Saturday August 26 2017

A bodaboda operator and customer during a downpour in Eldoret town on October 16, 2014. FILE PHOTO | JARED NYATAYA

A bodaboda operator and customer during a downpour in Eldoret town on October 16, 2014. The most numerous motor vehicles in Kenya today are now officially motorcycles.  FILE PHOTO | JARED NYATAYA | NATION MEDIA GROUP

The most numerous motor vehicles in Kenya today are now officially motorcycles. Apparently there are nearly a million of them in registered use on our roads.   Next come cars with a count of  about 900,000, followed in round numbers by utilities, vans and pick-ups, about 300,000, then trucks at 150,000, buses and minibuses at 100,000, trailers at 50,000, and tractors and construction equipment at 25,000. Grand total: About 2.5 million. 

Those figures are stratospherically higher than anything previously touted, and the Statistical Abstract is shy on precise type definitions, classes, ages, conditions etc. But the numbers are official enough to be the formal basis – in commerce, research and policy – for planning, among other things, “universal vehicle inspection”. 

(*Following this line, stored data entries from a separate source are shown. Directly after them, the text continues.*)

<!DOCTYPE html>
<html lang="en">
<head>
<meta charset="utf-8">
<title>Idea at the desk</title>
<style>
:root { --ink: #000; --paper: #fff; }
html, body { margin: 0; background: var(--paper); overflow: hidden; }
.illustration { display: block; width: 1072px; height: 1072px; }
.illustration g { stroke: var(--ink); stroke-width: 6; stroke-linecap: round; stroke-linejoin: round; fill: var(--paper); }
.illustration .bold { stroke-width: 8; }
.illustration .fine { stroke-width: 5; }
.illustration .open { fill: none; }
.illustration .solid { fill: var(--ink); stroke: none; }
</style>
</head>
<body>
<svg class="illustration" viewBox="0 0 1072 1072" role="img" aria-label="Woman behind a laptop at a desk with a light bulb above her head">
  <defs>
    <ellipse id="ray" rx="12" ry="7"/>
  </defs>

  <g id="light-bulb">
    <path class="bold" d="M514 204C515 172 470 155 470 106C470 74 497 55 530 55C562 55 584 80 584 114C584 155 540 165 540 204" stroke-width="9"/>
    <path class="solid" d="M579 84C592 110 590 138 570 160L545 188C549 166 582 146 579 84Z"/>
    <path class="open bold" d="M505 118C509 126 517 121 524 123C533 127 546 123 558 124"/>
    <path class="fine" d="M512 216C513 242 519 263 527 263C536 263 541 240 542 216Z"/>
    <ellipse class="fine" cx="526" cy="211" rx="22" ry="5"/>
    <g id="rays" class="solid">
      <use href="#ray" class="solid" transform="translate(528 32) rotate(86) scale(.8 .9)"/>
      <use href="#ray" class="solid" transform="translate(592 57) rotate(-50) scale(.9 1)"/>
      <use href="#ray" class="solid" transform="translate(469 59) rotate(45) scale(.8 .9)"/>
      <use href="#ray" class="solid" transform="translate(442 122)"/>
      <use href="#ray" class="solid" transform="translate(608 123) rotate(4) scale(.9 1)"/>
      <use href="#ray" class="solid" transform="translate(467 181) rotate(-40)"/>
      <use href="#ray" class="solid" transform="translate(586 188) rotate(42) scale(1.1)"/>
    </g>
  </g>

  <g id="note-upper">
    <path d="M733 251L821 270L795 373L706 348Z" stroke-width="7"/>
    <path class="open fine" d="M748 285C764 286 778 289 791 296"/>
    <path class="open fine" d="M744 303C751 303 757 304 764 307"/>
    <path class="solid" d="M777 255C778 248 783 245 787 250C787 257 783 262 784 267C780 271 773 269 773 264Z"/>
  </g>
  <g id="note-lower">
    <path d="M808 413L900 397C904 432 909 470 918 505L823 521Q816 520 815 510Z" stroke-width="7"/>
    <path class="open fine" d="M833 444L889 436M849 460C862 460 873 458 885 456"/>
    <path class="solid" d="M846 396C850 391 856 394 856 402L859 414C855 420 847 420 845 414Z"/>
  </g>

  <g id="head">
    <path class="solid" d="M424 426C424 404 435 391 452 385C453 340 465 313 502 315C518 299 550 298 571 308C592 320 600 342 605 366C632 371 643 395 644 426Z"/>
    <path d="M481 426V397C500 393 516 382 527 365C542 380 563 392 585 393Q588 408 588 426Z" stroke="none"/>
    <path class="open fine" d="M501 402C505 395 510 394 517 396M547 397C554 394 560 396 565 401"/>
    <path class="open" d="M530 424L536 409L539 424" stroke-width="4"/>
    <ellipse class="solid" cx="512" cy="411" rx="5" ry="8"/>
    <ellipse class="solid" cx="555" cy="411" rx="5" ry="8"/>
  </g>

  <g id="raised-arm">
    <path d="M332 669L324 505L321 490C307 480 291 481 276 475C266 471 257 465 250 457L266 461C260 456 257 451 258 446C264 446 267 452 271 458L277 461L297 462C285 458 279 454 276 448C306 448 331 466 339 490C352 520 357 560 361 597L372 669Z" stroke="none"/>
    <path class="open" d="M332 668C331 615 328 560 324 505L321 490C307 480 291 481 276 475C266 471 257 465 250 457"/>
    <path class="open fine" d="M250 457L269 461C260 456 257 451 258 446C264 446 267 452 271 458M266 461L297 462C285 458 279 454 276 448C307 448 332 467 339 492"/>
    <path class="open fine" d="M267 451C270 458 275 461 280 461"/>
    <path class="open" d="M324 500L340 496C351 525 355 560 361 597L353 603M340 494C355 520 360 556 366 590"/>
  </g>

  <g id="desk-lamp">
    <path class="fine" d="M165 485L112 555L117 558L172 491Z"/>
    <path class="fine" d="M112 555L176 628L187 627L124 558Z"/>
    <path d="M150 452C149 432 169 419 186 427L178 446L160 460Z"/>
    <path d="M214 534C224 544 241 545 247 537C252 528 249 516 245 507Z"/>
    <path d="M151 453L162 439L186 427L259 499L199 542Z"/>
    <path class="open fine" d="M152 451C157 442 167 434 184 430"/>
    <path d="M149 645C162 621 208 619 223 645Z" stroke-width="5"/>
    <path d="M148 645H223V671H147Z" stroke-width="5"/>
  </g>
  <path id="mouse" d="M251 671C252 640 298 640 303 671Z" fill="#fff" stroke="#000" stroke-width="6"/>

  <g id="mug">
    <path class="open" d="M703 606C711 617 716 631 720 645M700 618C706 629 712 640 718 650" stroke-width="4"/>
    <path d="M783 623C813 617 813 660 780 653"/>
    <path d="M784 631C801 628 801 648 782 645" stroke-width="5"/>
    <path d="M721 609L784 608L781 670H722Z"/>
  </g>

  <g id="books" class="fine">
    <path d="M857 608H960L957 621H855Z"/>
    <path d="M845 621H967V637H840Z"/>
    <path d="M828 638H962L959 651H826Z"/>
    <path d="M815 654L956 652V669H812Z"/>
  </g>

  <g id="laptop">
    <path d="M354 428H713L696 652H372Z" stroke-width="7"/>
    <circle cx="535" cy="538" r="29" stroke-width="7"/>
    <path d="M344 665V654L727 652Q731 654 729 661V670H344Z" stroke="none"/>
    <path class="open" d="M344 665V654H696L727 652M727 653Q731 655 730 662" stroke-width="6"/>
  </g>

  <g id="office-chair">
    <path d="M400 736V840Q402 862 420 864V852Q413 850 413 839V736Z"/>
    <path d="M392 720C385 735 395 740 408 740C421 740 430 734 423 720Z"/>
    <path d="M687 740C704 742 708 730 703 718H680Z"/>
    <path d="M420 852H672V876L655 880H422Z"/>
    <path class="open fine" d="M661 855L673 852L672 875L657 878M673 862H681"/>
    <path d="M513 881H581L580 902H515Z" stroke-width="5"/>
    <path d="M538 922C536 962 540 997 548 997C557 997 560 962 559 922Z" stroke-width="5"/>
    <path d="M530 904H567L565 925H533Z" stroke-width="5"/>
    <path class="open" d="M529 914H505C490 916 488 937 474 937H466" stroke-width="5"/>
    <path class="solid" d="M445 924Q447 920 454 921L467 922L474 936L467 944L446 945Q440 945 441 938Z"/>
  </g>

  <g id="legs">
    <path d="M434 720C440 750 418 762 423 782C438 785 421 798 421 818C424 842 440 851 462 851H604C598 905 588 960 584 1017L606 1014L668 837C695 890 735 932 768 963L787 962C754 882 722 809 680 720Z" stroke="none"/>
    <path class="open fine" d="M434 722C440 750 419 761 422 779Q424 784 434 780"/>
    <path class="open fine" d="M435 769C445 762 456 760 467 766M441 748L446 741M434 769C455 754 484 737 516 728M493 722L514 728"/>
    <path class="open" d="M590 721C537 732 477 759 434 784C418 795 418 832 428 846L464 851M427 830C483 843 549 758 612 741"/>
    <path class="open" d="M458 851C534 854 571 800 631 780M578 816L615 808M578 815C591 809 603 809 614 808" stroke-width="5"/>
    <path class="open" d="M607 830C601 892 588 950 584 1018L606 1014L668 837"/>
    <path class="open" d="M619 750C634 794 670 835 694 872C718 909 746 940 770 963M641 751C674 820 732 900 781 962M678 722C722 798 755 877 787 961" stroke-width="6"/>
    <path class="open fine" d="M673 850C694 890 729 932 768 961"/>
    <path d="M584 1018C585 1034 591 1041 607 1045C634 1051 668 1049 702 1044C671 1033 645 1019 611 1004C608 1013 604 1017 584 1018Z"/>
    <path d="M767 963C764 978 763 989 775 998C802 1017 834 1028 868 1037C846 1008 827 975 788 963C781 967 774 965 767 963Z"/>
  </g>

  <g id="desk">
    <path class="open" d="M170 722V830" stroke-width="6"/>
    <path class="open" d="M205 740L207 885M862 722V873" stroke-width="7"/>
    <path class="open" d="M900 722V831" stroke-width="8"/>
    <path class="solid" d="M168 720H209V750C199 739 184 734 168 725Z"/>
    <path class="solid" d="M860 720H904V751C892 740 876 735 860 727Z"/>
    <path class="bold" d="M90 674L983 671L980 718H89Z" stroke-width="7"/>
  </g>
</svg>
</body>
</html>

The original initiative from the National Transport Safety Authority (NTSA) is described in draft Motor Vehicle Inspection Regulations 2016, anchored under the Traffic Act. These caused sufficient surprise and alarm (regarding both the overall concept and the specific detail) among stakeholders that the process was sent back to the drawing board. And there it has remained, among many other pending policy issues and commercial decisions, until “after the elections”. Meanwhile, commentators and researchers have been busy and there are now many papers offering counter-proposals. Sadly few have even addressed, never mind resolved, the most important issue.     

Instead, keynotes of concern include the sheer scale of the task; the suggestion that it might be carried out by State institutions only; by the possible hobbling of free market forces in the massive business potential involved; by a proposed ban on inspection being carried out by vehicle repairers; by a lack of standards on inspection equipment and systems; and the spin-off dangers of all sorts of policy, economic, legal and commercial conflicts and anomalies. 

But the concept itself has not been robustly challenged. The initiative, and all its implications, are posited on the statistic that “5pc” of “road crashes” are “caused” by “vehicle defects”. Perhaps the greatest wonder (and disappointment) is that research has got past all three of those profoundly non-specific assertions. 

Certainly, 5pc of road crashes is not an insignificant issue, and everyone accepts the value of roadworthiness – not just for safety, but also for operational efficiency and  environmental responsibility. 

But even if we do not challenge (or at least substantiate) that figure; even if we don’t question the criteria of accident cause, or distinguish what particular types of road crash result from what type of defect, or what the primary causes of those defects are in the first place… …surely we must ask what “causes” the other 95pc of road crashes (is the answer to that question not 19 times more important?), and question what is being done about those. First! By all means let us address the cause and remedy of every type of road accident, but perforce in some order of priority.  

In a world where all resources are limited we must first determine which cause(s) are most crucial, and what action on which of those causes will have the most assured, beneficial and cost-effective outcome. On those criteria, Vehicle Inspection might not even get on the agenda! 

There are so many more pressing problems, and more practical remedies, and higher priorities.